Another tweak to its business, another drop in share price. On Tuesday, Twitter announced three new features that will add space within its 140-character limit. The social network–microblogging site–live video container will allow users to retweet their own tweets, no longer require putting .@ at the beginning of a tweet in response to another tweet that is to be publicly seen, and attachments of photos and videos will no longer take up space.
And yet, Twitter’s share price fell to $14.10 at the end of the day—a huge drop from January 2014 when share prices peaked at $69.
Twitter is holding its annual shareholders’ meeting on Wednesday, the first under current CEO Jack Dorsey, who took over as interim CEO—then became permanent—one week after last year’s meeting.
In the meantime, Dorsey has introduced a large swath of small fixes and new products aimed at revamping the platform, which has stopped growing. In addition to the character limit changes, Dorsey introduced Moments, which curates tweets into news topics, integrated Periscope live broadcasts into Twitter and teamed with the NFL to broadcast Thursday night football games. But Wall Street hasn’t budged. Three analysts following Dorsey and Twitter gave widely varying grades on Dorsey and opinions on what Dorsey needs to do to get Wall Street back on board.
Fabien Pierre-Nicholas, Vice President of Marketing, App Annie: A
Despite Twitter’s stock price, Pierre-Nicholas tells Newsweek he’s bullish about Twitter and Dorsey. As the vice president of marketing at the app analytics firm App Annie, he believes Dorsey’s approach to fixing the underlying product—sharing information publicly in 140 characters or less—has worked and helped its user base to remain fiercely loyal to the platform. “It's almost back to the basics,” Pierre-Nicholas says.
Twitter’s demographic—largely male, over 25 years old and located mostly in the United States and Japan—is ripe for monetization, says Pierre-Nicholas. Dorsey, he says, still has a trump card ready: Periscope.
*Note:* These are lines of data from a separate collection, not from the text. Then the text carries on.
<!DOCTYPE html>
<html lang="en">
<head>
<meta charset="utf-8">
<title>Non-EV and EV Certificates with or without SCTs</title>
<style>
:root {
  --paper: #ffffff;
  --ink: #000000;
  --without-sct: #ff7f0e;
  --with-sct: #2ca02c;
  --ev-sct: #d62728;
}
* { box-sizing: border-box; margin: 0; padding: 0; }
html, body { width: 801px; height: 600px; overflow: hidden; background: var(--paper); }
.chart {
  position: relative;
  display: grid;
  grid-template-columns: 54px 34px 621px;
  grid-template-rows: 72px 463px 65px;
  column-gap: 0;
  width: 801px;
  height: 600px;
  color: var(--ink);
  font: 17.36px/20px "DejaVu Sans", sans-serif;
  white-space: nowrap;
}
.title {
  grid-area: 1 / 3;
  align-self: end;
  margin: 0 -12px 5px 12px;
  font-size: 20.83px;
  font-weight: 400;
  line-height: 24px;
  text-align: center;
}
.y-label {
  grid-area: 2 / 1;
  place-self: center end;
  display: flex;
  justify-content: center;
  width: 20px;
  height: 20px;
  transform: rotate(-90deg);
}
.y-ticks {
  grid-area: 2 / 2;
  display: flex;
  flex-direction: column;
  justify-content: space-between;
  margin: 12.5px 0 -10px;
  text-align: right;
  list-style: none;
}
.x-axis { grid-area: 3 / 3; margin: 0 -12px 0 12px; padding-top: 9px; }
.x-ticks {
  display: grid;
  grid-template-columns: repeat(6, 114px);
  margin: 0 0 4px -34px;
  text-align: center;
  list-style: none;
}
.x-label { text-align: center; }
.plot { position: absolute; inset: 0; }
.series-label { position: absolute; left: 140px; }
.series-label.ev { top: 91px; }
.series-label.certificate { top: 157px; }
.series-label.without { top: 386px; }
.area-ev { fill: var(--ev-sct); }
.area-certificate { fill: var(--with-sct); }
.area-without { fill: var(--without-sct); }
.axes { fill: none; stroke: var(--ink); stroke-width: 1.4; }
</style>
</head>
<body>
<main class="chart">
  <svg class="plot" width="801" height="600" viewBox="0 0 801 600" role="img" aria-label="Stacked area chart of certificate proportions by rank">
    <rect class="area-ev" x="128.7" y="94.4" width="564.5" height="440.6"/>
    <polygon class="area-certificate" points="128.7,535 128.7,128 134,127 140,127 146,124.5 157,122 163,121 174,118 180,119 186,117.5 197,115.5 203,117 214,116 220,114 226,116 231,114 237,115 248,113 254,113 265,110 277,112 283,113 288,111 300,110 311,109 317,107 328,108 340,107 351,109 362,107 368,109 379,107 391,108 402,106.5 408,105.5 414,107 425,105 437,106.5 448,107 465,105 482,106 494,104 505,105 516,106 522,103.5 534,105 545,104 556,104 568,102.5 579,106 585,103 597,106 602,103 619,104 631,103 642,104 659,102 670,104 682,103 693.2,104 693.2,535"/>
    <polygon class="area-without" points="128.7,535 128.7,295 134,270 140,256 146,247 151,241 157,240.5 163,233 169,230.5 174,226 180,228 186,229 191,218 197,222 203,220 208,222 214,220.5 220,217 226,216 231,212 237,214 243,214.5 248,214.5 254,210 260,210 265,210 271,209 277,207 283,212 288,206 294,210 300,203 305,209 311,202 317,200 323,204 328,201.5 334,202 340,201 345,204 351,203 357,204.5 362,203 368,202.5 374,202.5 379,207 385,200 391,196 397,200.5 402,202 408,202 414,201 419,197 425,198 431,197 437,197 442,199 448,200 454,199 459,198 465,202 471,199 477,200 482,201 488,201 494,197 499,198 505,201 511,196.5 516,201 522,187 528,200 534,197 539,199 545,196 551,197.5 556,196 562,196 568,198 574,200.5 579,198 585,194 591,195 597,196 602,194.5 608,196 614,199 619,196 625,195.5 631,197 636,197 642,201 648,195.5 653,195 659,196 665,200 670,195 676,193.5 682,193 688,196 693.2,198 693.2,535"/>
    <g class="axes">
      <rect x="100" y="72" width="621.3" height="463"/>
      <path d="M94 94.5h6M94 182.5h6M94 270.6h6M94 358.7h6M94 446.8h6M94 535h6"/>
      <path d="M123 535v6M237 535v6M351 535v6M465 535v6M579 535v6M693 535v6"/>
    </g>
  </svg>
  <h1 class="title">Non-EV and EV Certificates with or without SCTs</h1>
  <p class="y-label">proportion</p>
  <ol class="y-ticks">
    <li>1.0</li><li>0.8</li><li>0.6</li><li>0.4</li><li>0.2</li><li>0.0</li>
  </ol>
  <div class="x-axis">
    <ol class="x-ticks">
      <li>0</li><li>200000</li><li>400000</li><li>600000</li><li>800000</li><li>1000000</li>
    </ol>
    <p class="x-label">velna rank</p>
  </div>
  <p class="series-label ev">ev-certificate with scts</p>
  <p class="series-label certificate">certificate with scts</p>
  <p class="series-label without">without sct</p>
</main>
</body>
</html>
Pierre-Nicholas says Dorsey can figure out how to monetize live video and when that happens Wall Street will come around.
“They have the winning video app in the Western world,” Pierre-Nicholas says. “When Wall Street is not bullish, they are not so far from marketers in understanding Twitter and that Periscope is a hidden gem.”
Michael Nathanson, Senior Research Analyst, MoffettNathanson: Below Average (C- or less)
Although Newsweek did not hear back from Nathanson to give a grade for Dorsey, the veteran media analyst did not mince words about Twitter in his report titled “Hope Is Not a Strategy.” Nathanson downgraded Twitter stock to “sell” and priced the shares at $12, which was $2 lower than the current share price. “While there is still some interest around live events, it has become clear that Twitter is not viewed as a must have, always-on ad buy and we don’t see that sentiment shifting at this point,” Nathanson writes.
Nathanson also blamed management—including Dorsey—for not fixing what he believes is a sinking ship. “We don’t think management grasps the urgency of its situation and seems content to pat itself on the back for continually beating self-generated bottom-line forecasts,” he writes. Even if Twitter were to sell the company in the future, he says that the current problems will shrink the pool of prospective buyers. At the moment, Twitter is “stuck between Snapchat/Instagram and a hard place.”
Sachin Kamdar, CEO, Parse.ly: Incomplete
Kamdar tells Newsweek one year is not enough to evaluate Dorsey’s performance. (“Give me six more months,” Kamdar says.) But he voiced wariness about Twitter’s shrinking slice in the social media market compared with Facebook and Google. Twitter only comprises 8.5 percent of all social media traffic, according to Parse.ly’s data.
Kamdar says that Twitter’s new algorithmically organized timeline—launched in February—will be a move that might change the business. Like Pierre-Nicholas, he says that Twitter has a lot of untapped potential.
“I think there is a big opportunity and leverage on Twitter’s part to attract new users in a one-to-many interaction [from celebrities and brands],” Kamdar says. “Instagram does that but it’s limited in a photo-oriented platform. Snapchat too but its interaction is more one-to-one [between brands and users]. All of this is on Jack Dorsey. He needs a product revamp and rethinking that his audience has evolved since he launched Twitter.”